(Document images with source code)
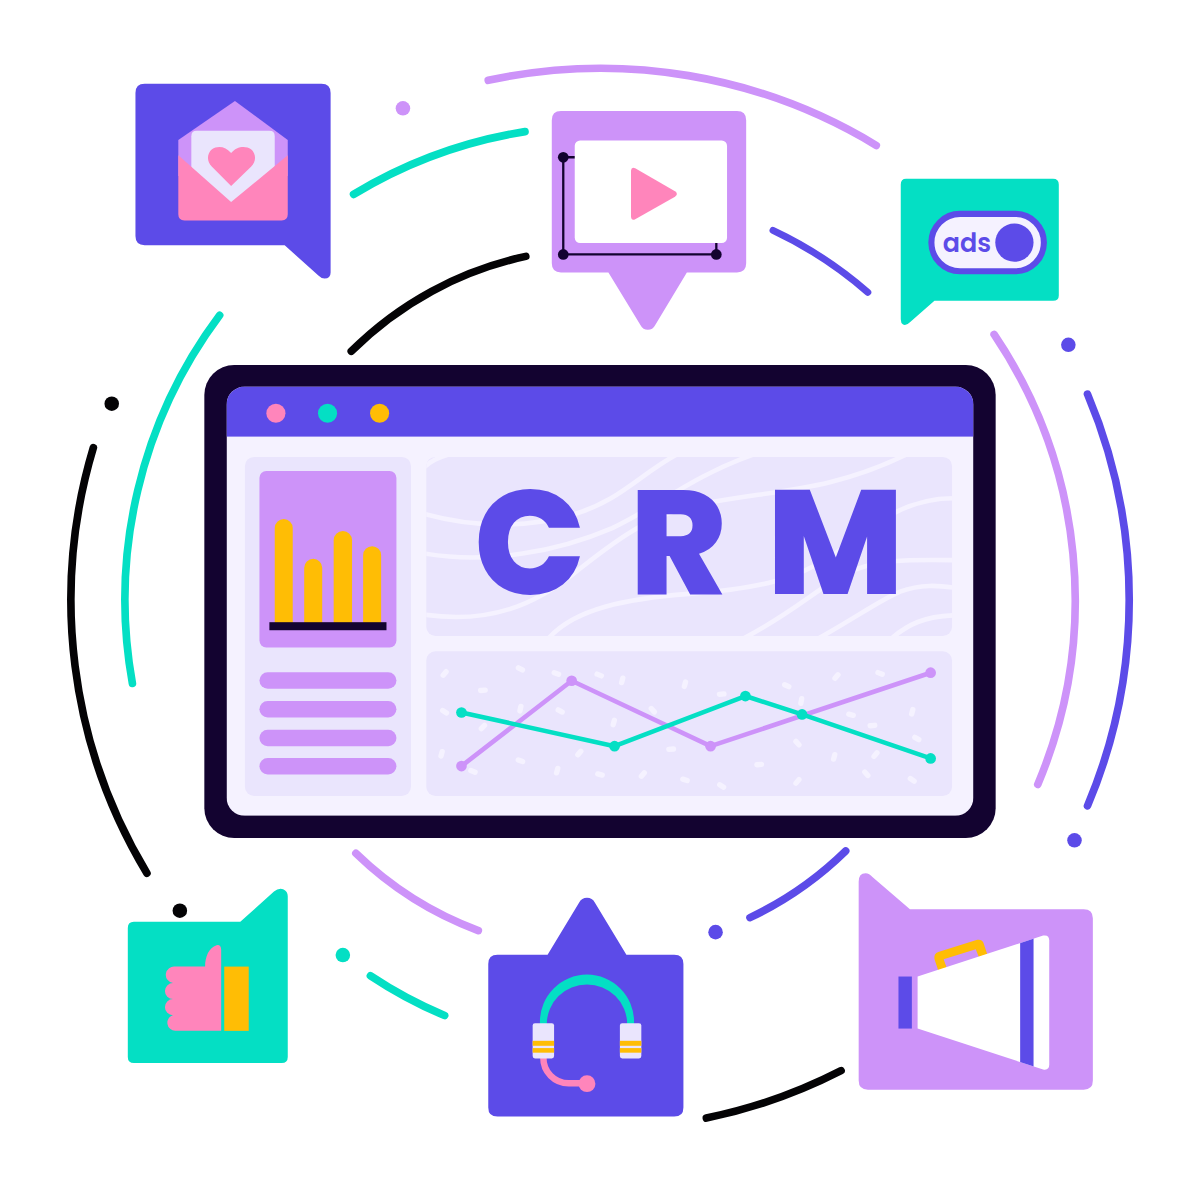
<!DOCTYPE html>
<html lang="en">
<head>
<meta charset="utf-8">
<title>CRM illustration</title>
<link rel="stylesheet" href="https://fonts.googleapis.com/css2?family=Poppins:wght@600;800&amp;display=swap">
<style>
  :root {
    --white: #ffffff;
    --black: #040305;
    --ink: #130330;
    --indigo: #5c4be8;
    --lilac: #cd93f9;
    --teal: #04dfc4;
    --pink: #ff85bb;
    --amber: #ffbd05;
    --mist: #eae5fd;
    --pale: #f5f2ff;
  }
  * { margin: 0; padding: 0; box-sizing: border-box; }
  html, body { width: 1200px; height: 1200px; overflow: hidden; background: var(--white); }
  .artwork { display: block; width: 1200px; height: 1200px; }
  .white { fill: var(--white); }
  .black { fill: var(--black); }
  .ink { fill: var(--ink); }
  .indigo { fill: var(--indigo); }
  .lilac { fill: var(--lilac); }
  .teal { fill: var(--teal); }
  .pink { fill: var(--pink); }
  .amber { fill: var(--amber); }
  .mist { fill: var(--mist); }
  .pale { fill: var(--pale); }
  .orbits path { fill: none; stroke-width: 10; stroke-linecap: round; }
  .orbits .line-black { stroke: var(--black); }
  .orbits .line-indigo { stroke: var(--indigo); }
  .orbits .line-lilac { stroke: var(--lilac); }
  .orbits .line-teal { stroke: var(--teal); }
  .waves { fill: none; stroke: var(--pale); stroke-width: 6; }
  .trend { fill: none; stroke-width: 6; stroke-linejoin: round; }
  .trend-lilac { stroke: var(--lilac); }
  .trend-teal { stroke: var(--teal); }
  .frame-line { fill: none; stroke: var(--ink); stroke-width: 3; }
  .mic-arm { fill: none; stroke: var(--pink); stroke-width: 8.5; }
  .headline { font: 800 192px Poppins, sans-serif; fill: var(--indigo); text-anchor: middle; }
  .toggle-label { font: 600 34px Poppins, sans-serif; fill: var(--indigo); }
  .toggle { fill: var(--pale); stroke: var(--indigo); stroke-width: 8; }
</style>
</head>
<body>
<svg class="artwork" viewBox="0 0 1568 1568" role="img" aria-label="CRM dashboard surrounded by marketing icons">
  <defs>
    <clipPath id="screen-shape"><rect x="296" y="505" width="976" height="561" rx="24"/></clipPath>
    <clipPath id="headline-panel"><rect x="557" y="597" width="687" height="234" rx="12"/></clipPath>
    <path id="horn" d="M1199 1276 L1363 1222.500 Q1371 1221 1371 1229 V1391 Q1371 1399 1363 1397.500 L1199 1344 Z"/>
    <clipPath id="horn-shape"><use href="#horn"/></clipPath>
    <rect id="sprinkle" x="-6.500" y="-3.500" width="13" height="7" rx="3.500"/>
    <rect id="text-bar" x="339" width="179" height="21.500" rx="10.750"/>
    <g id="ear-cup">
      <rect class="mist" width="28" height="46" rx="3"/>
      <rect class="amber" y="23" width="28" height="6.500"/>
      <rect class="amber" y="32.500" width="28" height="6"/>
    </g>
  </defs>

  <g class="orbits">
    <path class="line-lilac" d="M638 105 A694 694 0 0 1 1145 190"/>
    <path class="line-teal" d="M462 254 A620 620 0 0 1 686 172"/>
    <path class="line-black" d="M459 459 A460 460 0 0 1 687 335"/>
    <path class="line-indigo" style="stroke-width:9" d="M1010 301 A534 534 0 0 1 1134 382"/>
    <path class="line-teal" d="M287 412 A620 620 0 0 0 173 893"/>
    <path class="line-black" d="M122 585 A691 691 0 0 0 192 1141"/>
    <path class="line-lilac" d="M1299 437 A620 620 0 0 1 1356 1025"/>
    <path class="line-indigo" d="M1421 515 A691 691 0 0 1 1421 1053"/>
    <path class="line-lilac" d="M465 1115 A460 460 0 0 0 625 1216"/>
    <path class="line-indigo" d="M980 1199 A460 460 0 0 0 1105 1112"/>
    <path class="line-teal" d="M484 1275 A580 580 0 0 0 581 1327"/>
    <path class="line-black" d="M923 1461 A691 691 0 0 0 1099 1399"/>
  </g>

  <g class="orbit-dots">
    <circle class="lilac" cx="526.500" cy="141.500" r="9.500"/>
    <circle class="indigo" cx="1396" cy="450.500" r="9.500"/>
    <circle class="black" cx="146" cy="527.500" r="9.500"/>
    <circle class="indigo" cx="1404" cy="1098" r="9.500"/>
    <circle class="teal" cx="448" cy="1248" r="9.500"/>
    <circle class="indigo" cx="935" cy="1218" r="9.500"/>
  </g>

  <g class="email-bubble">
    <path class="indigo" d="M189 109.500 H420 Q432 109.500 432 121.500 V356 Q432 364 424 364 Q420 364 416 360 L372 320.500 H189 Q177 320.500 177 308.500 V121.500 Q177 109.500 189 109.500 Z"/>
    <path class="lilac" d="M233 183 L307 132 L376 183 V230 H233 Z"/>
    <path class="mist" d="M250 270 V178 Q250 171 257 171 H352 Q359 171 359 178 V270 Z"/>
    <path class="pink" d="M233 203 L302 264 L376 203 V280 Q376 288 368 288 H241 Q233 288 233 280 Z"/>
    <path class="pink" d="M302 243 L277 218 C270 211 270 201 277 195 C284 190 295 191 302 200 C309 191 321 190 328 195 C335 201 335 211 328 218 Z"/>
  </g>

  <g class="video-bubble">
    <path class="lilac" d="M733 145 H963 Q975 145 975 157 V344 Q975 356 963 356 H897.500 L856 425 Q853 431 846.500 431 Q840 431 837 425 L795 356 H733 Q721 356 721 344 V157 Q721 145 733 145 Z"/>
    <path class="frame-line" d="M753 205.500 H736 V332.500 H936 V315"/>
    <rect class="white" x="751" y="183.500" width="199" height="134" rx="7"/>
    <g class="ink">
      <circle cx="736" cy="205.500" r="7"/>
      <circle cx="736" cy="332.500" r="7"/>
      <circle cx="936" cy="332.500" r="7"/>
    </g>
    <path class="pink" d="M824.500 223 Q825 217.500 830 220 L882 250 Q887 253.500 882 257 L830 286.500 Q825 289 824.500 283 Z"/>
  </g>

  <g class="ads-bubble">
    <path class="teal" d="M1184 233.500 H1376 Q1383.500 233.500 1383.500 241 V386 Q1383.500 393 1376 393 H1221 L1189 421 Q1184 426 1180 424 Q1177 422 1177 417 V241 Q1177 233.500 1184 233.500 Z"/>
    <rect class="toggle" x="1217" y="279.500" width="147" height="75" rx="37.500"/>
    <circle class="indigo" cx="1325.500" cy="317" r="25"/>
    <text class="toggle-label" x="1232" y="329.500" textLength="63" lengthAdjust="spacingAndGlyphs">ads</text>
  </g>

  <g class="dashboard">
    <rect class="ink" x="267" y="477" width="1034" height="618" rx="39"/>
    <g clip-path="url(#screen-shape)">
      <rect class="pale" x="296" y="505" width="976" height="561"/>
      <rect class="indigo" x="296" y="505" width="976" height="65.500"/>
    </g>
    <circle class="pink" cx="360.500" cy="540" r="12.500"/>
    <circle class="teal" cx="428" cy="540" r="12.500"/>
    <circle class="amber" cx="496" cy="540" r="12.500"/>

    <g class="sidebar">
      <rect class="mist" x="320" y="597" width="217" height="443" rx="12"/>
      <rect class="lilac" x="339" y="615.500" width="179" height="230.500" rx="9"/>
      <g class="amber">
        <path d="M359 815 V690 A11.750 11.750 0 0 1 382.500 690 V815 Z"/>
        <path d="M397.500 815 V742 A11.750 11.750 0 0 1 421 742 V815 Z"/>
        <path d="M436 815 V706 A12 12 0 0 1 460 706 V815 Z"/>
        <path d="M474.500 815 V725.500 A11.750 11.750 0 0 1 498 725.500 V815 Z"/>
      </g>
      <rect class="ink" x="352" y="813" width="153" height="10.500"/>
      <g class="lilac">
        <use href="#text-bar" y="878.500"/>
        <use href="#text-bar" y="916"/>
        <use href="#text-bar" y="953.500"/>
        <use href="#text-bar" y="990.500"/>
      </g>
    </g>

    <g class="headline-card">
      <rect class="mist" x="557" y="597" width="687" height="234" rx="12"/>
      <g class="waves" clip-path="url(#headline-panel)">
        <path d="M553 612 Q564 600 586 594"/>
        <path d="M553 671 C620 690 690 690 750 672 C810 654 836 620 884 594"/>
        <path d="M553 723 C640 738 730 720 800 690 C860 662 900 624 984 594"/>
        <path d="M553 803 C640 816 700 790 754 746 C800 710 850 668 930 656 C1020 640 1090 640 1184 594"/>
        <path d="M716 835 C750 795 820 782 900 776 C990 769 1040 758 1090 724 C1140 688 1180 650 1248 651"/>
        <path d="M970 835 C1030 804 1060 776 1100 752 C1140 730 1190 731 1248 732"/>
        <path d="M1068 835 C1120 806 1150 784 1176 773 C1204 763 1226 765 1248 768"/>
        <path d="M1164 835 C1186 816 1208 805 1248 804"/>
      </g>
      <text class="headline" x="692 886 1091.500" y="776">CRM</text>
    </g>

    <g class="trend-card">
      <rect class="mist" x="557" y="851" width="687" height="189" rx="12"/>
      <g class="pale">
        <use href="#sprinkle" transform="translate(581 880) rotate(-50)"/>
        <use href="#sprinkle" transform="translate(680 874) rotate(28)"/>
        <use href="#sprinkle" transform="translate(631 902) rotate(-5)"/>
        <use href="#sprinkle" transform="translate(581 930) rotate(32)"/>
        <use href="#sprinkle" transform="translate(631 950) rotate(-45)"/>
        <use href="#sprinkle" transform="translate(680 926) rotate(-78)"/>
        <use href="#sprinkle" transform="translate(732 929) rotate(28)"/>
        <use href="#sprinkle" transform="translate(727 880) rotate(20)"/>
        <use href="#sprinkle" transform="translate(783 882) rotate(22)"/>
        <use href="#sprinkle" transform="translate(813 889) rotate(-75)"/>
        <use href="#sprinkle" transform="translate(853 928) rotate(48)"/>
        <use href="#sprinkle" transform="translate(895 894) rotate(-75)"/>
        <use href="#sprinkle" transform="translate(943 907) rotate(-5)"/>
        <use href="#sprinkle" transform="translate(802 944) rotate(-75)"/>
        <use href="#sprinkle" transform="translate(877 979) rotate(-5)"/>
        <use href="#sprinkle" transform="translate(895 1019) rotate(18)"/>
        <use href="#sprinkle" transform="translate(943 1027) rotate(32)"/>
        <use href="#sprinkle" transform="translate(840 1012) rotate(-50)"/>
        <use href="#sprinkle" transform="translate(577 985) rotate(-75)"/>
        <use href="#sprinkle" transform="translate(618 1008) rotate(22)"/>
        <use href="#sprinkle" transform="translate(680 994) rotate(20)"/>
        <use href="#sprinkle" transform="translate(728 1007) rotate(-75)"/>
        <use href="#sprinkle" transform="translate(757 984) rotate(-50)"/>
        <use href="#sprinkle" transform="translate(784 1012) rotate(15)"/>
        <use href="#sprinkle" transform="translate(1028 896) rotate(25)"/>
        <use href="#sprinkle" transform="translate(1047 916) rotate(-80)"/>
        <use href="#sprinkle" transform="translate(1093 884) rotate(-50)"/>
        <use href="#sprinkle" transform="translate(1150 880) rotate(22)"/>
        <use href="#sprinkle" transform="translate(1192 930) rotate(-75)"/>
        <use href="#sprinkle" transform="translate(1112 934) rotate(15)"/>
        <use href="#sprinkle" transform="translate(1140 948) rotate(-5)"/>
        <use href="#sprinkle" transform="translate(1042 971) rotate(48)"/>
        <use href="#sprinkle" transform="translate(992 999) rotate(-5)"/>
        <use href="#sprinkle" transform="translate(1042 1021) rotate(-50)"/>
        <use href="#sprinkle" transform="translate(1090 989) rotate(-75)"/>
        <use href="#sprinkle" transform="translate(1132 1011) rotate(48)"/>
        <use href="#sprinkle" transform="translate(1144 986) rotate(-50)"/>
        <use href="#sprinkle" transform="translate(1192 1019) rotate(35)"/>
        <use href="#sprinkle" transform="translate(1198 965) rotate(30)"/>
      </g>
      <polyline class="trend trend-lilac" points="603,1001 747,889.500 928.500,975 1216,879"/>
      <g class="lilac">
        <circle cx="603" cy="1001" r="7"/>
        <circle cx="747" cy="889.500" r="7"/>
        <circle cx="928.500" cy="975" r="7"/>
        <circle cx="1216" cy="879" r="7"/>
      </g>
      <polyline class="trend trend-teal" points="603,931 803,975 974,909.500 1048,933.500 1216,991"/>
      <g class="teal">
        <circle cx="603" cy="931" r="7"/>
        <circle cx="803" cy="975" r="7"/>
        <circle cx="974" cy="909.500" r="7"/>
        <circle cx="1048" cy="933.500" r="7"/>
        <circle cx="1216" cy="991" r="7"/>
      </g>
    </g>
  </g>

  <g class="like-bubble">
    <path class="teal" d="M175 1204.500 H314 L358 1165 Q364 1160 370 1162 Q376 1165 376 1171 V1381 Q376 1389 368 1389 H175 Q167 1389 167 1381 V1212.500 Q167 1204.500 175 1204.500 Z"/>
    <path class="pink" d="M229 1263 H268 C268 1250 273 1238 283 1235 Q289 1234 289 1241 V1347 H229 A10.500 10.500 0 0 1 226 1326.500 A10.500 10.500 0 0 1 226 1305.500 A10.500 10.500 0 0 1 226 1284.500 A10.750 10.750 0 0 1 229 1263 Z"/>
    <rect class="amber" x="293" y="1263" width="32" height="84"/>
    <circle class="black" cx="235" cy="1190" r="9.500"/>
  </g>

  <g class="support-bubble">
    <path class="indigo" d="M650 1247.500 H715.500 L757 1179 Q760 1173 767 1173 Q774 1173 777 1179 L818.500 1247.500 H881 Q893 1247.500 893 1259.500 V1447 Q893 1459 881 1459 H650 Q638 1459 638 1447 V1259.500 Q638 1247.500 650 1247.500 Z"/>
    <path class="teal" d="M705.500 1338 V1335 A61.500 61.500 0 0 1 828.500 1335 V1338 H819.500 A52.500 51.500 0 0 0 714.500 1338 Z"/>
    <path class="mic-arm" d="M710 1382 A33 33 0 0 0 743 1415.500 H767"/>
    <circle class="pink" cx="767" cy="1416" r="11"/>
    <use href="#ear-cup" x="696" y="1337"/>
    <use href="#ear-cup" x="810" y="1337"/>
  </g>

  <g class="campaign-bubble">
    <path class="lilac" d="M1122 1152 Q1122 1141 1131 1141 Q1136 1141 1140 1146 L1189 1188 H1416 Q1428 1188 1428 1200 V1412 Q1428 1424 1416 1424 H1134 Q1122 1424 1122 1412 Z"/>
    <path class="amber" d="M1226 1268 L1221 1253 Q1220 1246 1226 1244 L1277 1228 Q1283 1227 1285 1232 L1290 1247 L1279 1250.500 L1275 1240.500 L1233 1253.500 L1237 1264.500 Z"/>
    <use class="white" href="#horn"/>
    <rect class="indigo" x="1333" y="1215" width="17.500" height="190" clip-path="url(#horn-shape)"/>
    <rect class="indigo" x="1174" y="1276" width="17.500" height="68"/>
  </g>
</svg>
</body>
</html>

▶ [Your goal]: Begin at the first line of the entries above and return each line exactly, stopping after the line that contains "0; padding: 0;". Pictures do not belong in the copy.

▶ [Written reply]:
<!DOCTYPE html>
<html lang="en">
<head>
<meta charset="utf-8">
<title>CRM illustration</title>
<link rel="stylesheet" href="https://fonts.googleapis.com/css2?family=Poppins:wght@600;800&amp;display=swap">
<style>
  :root {
    --white: #ffffff;
    --black: #040305;
    --ink: #130330;
    --indigo: #5c4be8;
    --lilac: #cd93f9;
    --teal: #04dfc4;
    --pink: #ff85bb;
    --amber: #ffbd05;
    --mist: #eae5fd;
    --pale: #f5f2ff;
  }
  * { margin: 0; padding: 0; box-sizing: border-box; }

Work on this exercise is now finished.